In fact, there is a shocking dissimilarity in how these not-so-distant events (the forced deportation of the Germans, the 1950s and 1960s, and the Normalization period) were remembered by Czechs and Sudeten Germans, by Czechs and Slovaks, and even by the political prisoners of the 1950s and the signatories of Charter 77; a dissimilarity which initially only as it were made it impossible to achieve the desired composition of a common and universally acceptable history, but later opened a serious specialist and social interest in the phenomenon of memory. This interest, which Pierre Nora called Les Lieux de Memoire, was originally a revolt of small people and minorities, for the most part consistently edged out, against “big history.” The revolt against the concept of the uniqueness of history written by historians, until then not only a certain partial description of history, but also the only truth about it; i.e., the historian did not reconstruct history, did not narrate it, but rather found it, more or less finished and ready, deposited in the sources of the past. In the words of Dušan Třeštík, “the great national narrative of past times was true almost in all its details, but in its whole it was somehow or other a great tendentious untruth.”

In spite of the fact that efforts emerged to unify and institutionalize the memory of communism as the only “national memory” (see the debates about what are known as “institutions of the nation’s memory”), the whole paradigm of memorialization not only offered a mass of new, generally authentic, and even in the broad sense of the word truthful material (interviews of “eyewitnesses” in the context of oral history) for historical and sociological investigation, but above all enabled us “not to forget about forgetting” (Miloš Havelka), to become aware of how the collective memory is maintained, and refer to it as something like a cocreated present. It is the present that gives hints to how to remember the past, from what to make the subject of a common remembering and celebration, and what on the other hand should be allowed to disappear and be suppressed into forgetfulness (see also the entry titled “Present History”). It thus opened a path to the acceptance of the plurality of historical memories of groups, institutions, families, and individuals, so we can better understand the need to write other textbooks of history, conceive other museums, and build other monuments.


Hannah Arendt, The Origins of Totalitarianism, Schocken Books, New York 1951.

Zdeněk Beneš, Drahomír Jančík, Jan Kuklík Jr., Eduard Kubů, Václav Kural, Robert Kvaček, Václav Pavlíček, Jiří Pešek, René Petráš, Zdeněk Radvanovský, et al., Rozumět dějinám: Vývoj česko-německých vztahů na našem území v letech 1848–1948, Gallery, Prague 2002.
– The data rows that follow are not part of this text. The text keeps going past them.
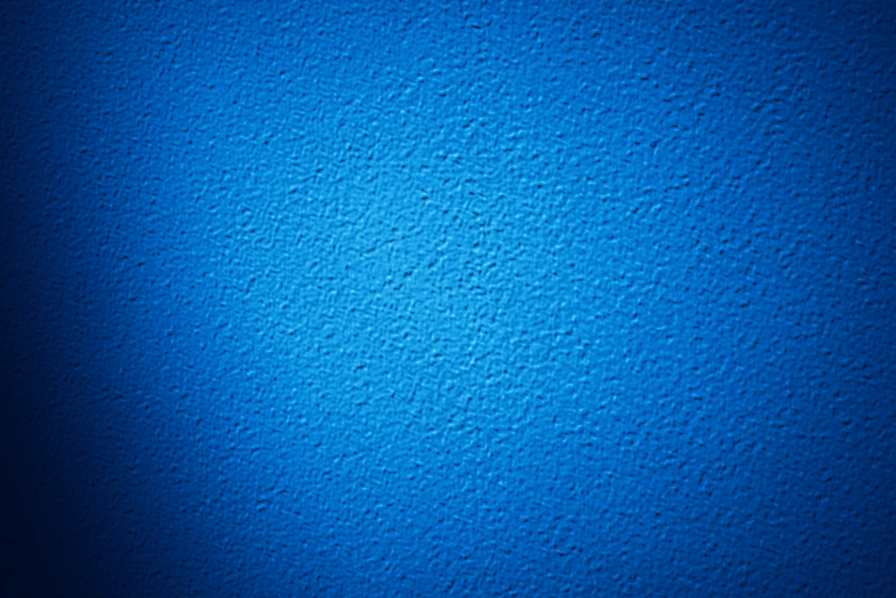
Reproduce this texture procedurally as a Shadertoy shader.

```glsl
// Rough blue plaster wall lit by a soft central glow, fading to a dark left side.

vec2 hashGradient(vec2 cell) {
    vec3 q = fract(vec3(cell.xyx) * vec3(0.1031, 0.1030, 0.0973));
    q += dot(q, q.yzx + 33.33);
    float angle = 6.2832 * fract((q.x + q.y) * q.z);
    return vec2(cos(angle), sin(angle));
}

float gradientNoise(vec2 p) {
    vec2 i = floor(p), f = fract(p);
    vec2 w = f * f * f * (f * (f * 6.0 - 15.0) + 10.0);
    float a = dot(hashGradient(i), f);
    float b = dot(hashGradient(i + vec2(1, 0)), f - vec2(1, 0));
    float c = dot(hashGradient(i + vec2(0, 1)), f - vec2(0, 1));
    float d = dot(hashGradient(i + vec2(1, 1)), f - vec2(1, 1));
    return mix(mix(a, b, w.x), mix(c, d, w.x), w.y);
}

vec2 rotate(vec2 p, float angle) {
    float c = cos(angle), s = sin(angle);
    return vec2(c * p.x - s * p.y, s * p.x + c * p.y);
}

// Plaster bumps: coarse lumps grow stronger towards the right
float plasterHeight(vec2 p, float coarseness) {
    p += 0.004 * vec2(gradientNoise(p * 38.0), gradientNoise(p * 38.0 + 17.0));
    float lumps = gradientNoise(rotate(p, 0.6) * 82.0 + 90.0);
    float grains = gradientNoise(rotate(p, -0.4) * 142.0 + 150.0);
    return lumps * mix(0.55, 0.95, coarseness) + grains * mix(0.8, 0.65, coarseness);
}

// Wide glow with a slanted shadow along the left edge
float wallLight(vec2 uv) {
    vec2 d = uv - vec2(0.46, 0.54);
    float glow = 0.95 * exp(-3.9 * d.x * d.x - 2.4 * d.y * d.y);
    return glow * smoothstep(-0.13, 0.33, uv.x + 0.22 * (uv.y - 0.5));
}

// Navy to sky blue
vec3 blueRamp(float t) {
    vec3 c = mix(vec3(0.0, 0.04, 0.14), vec3(0.01, 0.10, 0.28), clamp(t / 0.13, 0.0, 1.0));
    c = mix(c, vec3(0.00, 0.20, 0.47), clamp((t - 0.13) / 0.17, 0.0, 1.0));
    c = mix(c, vec3(0.00, 0.32, 0.66), clamp((t - 0.30) / 0.18, 0.0, 1.0));
    c = mix(c, vec3(0.01, 0.43, 0.79), clamp((t - 0.48) / 0.17, 0.0, 1.0));
    c = mix(c, vec3(0.02, 0.52, 0.84), clamp((t - 0.65) / 0.14, 0.0, 1.0));
    c = mix(c, vec3(0.07, 0.62, 0.90), clamp((t - 0.79) / 0.13, 0.0, 1.0));
    return mix(c, vec3(0.28, 0.76, 0.95), clamp((t - 0.92) / 0.30, 0.0, 1.0));
}

void mainImage(out vec4 fragColor, in vec2 fragCoord) {
    vec2 uv = fragCoord / iResolution.xy;
    vec2 p = fragCoord / iResolution.y;

    // Slope of the bumps along the light from the upper left
    float coarseness = smoothstep(0.15, 0.75, uv.x);
    vec2 towardLight = vec2(-0.0014, 0.0024);
    float relief = plasterHeight(p + towardLight, coarseness)
                 - plasterHeight(p - towardLight, coarseness);

    // Slightly rougher vertical seam right of the centre
    relief *= 1.0 + 0.15 * exp(-pow((uv.x - 0.535) / 0.025, 2.0));

    // Broad, faint unevenness of the paint
    float mottling = 0.04 * gradientNoise(p * 7.0) + 0.03 * gradientNoise(p * 19.0);

    float light = wallLight(uv);
    vec3 color = blueRamp(light * (1.0 + mottling + 0.36 * relief));

    // Dark creases and pale glints
    color *= 1.0 - 0.4 * smoothstep(0.35, 1.0, -relief);
    color += light * vec3(0.10, 0.13, 0.10) * smoothstep(0.4, 1.0, relief);

    fragColor = vec4(clamp(color, 0.0, 1.0), 1.0);
}
```
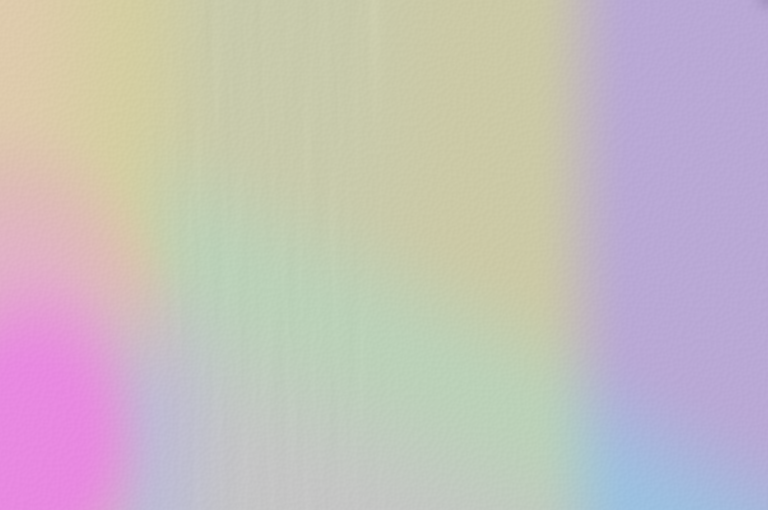
A Shadertoy shader for this background:

```glsl
const vec3 KHAKI      = vec3(0.797, 0.788, 0.650);
const vec3 SAGE       = vec3(0.785, 0.792, 0.672);
const vec3 STRAW      = vec3(0.830, 0.808, 0.630);
const vec3 PEACH      = vec3(0.870, 0.795, 0.675);
const vec3 SALMON     = vec3(0.865, 0.745, 0.700);
const vec3 ROSE       = vec3(0.885, 0.690, 0.785);
const vec3 MAGENTA    = vec3(0.910, 0.535, 0.880);
const vec3 MINT       = vec3(0.733, 0.820, 0.722);
const vec3 SILVER     = vec3(0.772, 0.772, 0.772);
const vec3 PERIWINKLE = vec3(0.735, 0.735, 0.840);
const vec3 LILAC      = vec3(0.725, 0.660, 0.835);
const vec3 SKY        = vec3(0.610, 0.755, 0.880);

const float BAND_SLOPE   = 0.70;   // tilt of the mint band
const float SKY_SLOPE    = 0.80;   // tilt of the blue corner
const float GRAIN_SCALE  = 110.0;  // plaster cells per canvas height
const float GRAIN_AMOUNT = 0.016;
const float BRUSH_AMOUNT = 0.005;

vec2 hash2(vec2 p) {
    vec3 q = fract(p.xyx * vec3(0.1031, 0.1030, 0.0973));
    q += dot(q, q.yzx + 33.33);
    return fract((q.xx + q.yz) * q.zy);
}

// Distance to the nearest scattered cell point
float cellNoise(vec2 p) {
    vec2 cell = floor(p);
    float nearest = 2.0;
    for (int j = -1; j <= 1; j++)
    for (int i = -1; i <= 1; i++) {
        vec2 c = cell + vec2(i, j);
        nearest = min(nearest, length(c + hash2(c) - p));
    }
    return nearest;
}

// Smooth falloff from a centre with separate radii
float glow(vec2 p, vec2 centre, vec2 radius) {
    vec2 d = (p - centre) / radius;
    return exp(-dot(d, d));
}

// Fine vertical strokes that drift and fade along their length
float brushStrokes(vec2 uv) {
    float sum = 0.0, freq = 140.0;
    for (int i = 0; i < 4; i++) {
        float k = float(i);
        float drift = sin(uv.y * (5.0 + 3.0 * k) + k * 2.1);
        sum += sin(uv.x * freq + drift) * sin(uv.y * 9.0 + uv.x * freq * 0.31 + k);
        freq *= 1.47;
    }
    return sum * 0.5;
}

vec3 wallColour(vec2 uv) {
    float x = uv.x, y = uv.y;

    // Warm upper field
    vec3 col = mix(SAGE, KHAKI, smoothstep(0.42, 0.62, x));
    col = mix(col, STRAW, 1.0 - smoothstep(0.15, 0.31, x));
    col = mix(col, PEACH, 1.0 - smoothstep(0.0, 0.19, x));

    // Diagonal mint band, turning silver below
    float band = y + BAND_SLOPE * (x - 0.5);
    float mintMask = 1.0 - smoothstep(0.32, 0.60, band);
    mintMask *= smoothstep(0.14, 0.29, x);
    col = mix(col, MINT, mintMask);
    float silverMask = 1.0 - smoothstep(-0.06, 0.33, band);
    col = mix(col, SILVER, silverMask);

    // Salmon arc and rose halo around the lower left
    float arc = length((uv - vec2(0.0, 0.22)) / vec2(0.25, 0.56));
    col = mix(col, SALMON, 1.0 - smoothstep(0.70, 1.05, arc));
    col = mix(col, ROSE, 1.0 - smoothstep(0.42, 0.86, arc));

    // Cool strip beside the magenta
    float strip = exp(-pow((x - 0.195) / 0.075, 2.0));
    col = mix(col, PERIWINKLE, 0.92 * strip * (1.0 - smoothstep(0.16, 0.52, y)));

    // Magenta pool, reaching the bottom edge
    float pool = length((uv - vec2(0.035, 0.13)) / vec2(0.175, 0.36));
    col = mix(col, MAGENTA, 1.0 - smoothstep(0.38, 1.06, pool));

    // Lilac side and its blue corner
    float corner = y + SKY_SLOPE * (x - 0.8);
    vec3 side = mix(SKY, LILAC, smoothstep(0.02, 0.34, corner));
    col = mix(col, side, smoothstep(0.69, 0.825, x));

    // Faint pale streak and shaded corner
    col += 0.015 * glow(uv, vec2(0.487, 1.0), vec2(0.010, 0.18));
    col -= 0.07 * glow(uv, vec2(1.0), vec2(0.015, 0.02));
    return col;
}

void mainImage(out vec4 fragColor, in vec2 fragCoord) {
    vec2 uv = fragCoord / iResolution.xy;
    vec2 p = fragCoord / iResolution.y;
    vec3 col = wallColour(uv);

    // Plaster relief lit from the upper left
    vec2 g = p * GRAIN_SCALE;
    float relief = cellNoise(g) - cellNoise(g + vec2(-0.35, 0.35));
    col += GRAIN_AMOUNT * relief;

    // Brushed area left of the middle
    float brushed = smoothstep(0.15, 0.26, uv.x) * (1.0 - smoothstep(0.44, 0.54, uv.x));
    col += BRUSH_AMOUNT * brushed * brushStrokes(uv);

    fragColor = vec4(clamp(col, 0.0, 1.0), 1.0);
}
```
Milan Stanislav Ďurica. Dejiny Slovenska a Slovákov: V časovej následnosti faktov dvoch tisícročí, Lúč, Bratislava 2003.

Francis Fukuyama, The End of History and the Last Man, Free Press, New York 1992.

Martin Franc, Řasy, nebo knedlíky?, Skriptorium, Prague 2003.

Vladimír Macura, Český sen, NLN, Prague 1998.

Zdeněk Vašíček, Francoise Mayer, Minulost a současnost, paměť a dějiny, CKD, Brno 2008.